§ **Exercise**
From the entries below, gather each line containing the word "blade".
Segment Start: Information
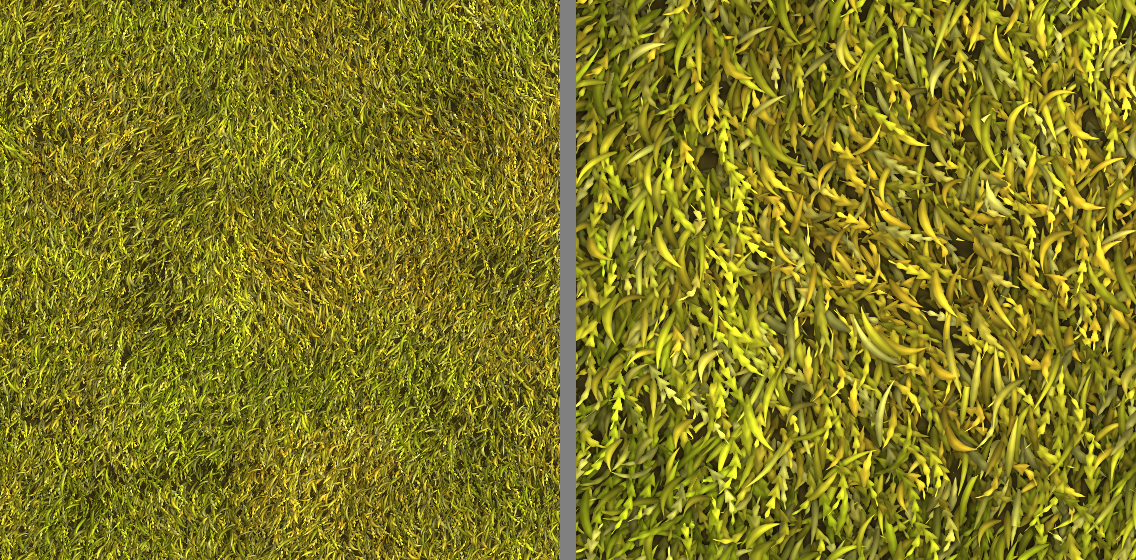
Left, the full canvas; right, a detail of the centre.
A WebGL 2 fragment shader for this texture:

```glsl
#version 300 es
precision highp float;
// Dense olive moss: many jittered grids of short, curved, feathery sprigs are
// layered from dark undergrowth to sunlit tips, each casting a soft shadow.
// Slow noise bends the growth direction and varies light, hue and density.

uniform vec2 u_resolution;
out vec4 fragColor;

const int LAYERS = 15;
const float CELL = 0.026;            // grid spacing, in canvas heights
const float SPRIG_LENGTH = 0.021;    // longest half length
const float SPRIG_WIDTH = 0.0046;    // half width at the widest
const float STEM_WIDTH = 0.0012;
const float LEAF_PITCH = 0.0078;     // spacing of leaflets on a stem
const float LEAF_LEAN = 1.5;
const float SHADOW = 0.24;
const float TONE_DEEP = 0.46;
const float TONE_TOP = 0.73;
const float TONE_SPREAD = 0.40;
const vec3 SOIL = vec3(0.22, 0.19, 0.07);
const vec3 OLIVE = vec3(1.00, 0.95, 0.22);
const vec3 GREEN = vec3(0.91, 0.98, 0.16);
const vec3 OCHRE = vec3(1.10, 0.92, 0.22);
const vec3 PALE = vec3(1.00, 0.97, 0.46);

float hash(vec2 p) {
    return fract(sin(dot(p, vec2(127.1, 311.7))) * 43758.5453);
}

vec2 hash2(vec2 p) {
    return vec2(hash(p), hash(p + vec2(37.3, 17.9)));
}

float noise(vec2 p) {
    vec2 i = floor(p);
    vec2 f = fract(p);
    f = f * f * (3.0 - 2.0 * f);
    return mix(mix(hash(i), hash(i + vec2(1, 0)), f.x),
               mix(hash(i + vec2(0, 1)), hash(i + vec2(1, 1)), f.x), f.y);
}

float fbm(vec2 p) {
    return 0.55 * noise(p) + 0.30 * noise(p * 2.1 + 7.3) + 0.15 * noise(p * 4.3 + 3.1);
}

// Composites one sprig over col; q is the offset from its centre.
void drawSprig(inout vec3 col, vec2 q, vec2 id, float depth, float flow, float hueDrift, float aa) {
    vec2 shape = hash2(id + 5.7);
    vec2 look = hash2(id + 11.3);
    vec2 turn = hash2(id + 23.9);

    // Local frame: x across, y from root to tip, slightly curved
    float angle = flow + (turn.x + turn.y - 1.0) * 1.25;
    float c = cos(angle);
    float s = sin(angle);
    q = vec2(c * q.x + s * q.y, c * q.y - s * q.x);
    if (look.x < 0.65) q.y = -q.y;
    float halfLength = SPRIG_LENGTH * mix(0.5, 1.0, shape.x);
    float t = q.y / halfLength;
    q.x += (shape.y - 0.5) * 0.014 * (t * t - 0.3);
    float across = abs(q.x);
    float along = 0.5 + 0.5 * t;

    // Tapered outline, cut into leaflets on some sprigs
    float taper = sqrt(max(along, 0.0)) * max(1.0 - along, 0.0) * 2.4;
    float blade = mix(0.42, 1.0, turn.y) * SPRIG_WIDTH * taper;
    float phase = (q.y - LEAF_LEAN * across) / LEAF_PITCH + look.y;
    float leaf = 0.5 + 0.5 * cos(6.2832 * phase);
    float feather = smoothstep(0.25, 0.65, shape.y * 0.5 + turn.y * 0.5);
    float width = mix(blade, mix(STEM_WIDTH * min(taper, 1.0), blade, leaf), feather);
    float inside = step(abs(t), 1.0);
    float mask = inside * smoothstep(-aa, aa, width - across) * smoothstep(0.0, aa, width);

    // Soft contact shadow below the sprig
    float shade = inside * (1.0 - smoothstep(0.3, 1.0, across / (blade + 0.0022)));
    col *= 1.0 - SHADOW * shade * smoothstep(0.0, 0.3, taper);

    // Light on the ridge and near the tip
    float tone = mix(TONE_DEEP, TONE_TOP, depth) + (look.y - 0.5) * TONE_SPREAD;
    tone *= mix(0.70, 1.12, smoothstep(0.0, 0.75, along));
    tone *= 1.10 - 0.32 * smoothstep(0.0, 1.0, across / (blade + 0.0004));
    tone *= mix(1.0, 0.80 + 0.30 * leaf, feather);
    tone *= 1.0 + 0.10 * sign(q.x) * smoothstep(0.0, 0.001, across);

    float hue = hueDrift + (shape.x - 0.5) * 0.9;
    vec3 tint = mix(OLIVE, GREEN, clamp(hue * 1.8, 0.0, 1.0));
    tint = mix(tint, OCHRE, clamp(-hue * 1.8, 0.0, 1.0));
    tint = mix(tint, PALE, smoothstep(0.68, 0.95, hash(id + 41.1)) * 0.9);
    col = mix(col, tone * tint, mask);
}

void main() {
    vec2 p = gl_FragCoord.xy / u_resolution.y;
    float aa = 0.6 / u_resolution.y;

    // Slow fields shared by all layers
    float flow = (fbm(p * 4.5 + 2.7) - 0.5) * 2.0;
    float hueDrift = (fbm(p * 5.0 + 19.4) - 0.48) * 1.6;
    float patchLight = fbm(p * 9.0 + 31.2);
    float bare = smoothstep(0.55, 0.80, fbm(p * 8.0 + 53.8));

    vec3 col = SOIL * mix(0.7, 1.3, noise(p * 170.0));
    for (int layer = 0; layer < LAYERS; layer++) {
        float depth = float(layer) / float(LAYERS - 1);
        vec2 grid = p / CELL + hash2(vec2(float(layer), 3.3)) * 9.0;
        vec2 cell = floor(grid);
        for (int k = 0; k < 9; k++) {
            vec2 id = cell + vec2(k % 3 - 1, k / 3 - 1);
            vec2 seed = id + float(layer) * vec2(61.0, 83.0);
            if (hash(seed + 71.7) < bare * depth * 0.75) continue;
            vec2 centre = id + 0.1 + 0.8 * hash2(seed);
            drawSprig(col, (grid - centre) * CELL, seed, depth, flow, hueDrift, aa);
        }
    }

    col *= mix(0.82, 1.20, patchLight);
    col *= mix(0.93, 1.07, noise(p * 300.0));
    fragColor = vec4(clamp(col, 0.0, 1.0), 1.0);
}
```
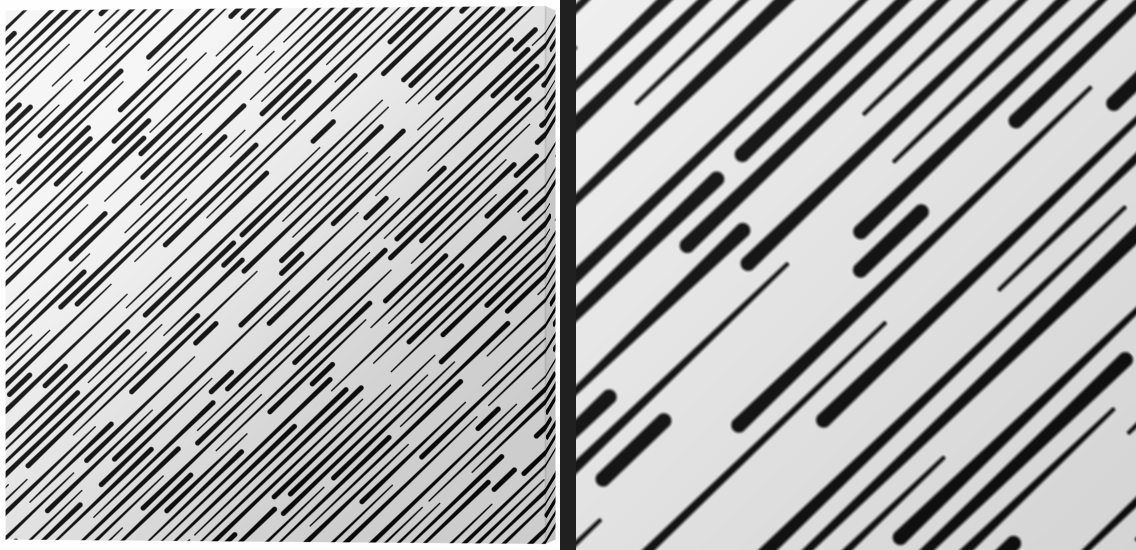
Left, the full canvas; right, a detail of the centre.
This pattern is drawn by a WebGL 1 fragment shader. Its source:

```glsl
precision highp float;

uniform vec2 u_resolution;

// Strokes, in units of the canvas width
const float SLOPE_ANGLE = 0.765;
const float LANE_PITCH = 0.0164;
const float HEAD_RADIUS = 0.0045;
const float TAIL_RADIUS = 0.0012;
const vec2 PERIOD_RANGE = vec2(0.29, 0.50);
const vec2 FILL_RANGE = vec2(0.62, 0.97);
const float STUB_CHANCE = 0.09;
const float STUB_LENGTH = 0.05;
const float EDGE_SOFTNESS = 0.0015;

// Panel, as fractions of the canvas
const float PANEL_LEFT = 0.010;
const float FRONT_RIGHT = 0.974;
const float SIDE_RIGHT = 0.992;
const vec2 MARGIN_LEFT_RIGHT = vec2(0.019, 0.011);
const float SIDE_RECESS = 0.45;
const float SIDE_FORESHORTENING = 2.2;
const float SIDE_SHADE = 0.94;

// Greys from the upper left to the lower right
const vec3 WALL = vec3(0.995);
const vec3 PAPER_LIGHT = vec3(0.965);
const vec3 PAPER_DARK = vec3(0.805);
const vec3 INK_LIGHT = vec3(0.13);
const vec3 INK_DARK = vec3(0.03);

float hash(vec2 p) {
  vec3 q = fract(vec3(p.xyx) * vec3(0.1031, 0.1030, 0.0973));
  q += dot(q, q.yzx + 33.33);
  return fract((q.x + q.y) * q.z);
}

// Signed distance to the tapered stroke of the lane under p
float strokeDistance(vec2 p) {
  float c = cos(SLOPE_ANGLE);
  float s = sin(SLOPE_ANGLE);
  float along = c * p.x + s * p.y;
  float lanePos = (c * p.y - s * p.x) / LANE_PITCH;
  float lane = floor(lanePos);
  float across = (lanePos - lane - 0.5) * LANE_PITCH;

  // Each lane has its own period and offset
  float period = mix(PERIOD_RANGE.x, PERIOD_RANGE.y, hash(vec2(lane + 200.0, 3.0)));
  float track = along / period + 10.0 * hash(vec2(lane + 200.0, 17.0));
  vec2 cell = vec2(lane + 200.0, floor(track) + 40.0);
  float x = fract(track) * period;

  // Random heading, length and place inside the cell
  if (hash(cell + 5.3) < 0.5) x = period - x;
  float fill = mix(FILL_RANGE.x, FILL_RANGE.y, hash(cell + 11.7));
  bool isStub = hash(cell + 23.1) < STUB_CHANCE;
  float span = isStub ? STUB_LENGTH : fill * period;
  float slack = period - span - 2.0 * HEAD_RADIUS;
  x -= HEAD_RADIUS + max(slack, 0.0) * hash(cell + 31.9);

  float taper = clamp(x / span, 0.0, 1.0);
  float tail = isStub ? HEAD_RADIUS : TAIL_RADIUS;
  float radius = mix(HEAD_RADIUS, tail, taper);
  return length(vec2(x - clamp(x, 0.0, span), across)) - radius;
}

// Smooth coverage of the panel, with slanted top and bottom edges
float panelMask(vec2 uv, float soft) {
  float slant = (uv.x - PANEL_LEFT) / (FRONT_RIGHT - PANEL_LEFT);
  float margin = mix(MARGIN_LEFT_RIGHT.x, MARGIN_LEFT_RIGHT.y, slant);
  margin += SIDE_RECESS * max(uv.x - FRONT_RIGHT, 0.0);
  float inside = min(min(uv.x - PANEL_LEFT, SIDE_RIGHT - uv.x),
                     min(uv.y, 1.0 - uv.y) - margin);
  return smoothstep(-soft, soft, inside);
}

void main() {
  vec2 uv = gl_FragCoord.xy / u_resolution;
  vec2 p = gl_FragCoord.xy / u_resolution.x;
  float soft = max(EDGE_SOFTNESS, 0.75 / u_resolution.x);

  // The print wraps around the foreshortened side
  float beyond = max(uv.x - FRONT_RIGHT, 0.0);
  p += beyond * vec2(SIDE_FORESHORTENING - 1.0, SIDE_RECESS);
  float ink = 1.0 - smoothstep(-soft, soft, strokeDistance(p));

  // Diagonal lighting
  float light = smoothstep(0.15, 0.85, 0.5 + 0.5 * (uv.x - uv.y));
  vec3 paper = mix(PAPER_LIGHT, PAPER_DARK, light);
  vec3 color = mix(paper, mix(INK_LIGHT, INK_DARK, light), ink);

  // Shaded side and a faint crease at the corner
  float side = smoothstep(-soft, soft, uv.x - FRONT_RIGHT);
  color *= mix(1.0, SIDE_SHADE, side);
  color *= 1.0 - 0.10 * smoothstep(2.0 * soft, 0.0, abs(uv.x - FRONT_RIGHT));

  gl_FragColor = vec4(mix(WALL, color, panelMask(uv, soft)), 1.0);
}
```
Segment End: Information
§ **Solved exercise**
    float blade = mix(0.42, 1.0, turn.y) * SPRIG_WIDTH * taper;
    float width = mix(blade, mix(STEM_WIDTH * min(taper, 1.0), blade, leaf), feather);
    float shade = inside * (1.0 - smoothstep(0.3, 1.0, across / (blade + 0.0022)));
    tone *= 1.10 - 0.32 * smoothstep(0.0, 1.0, across / (blade + 0.0004));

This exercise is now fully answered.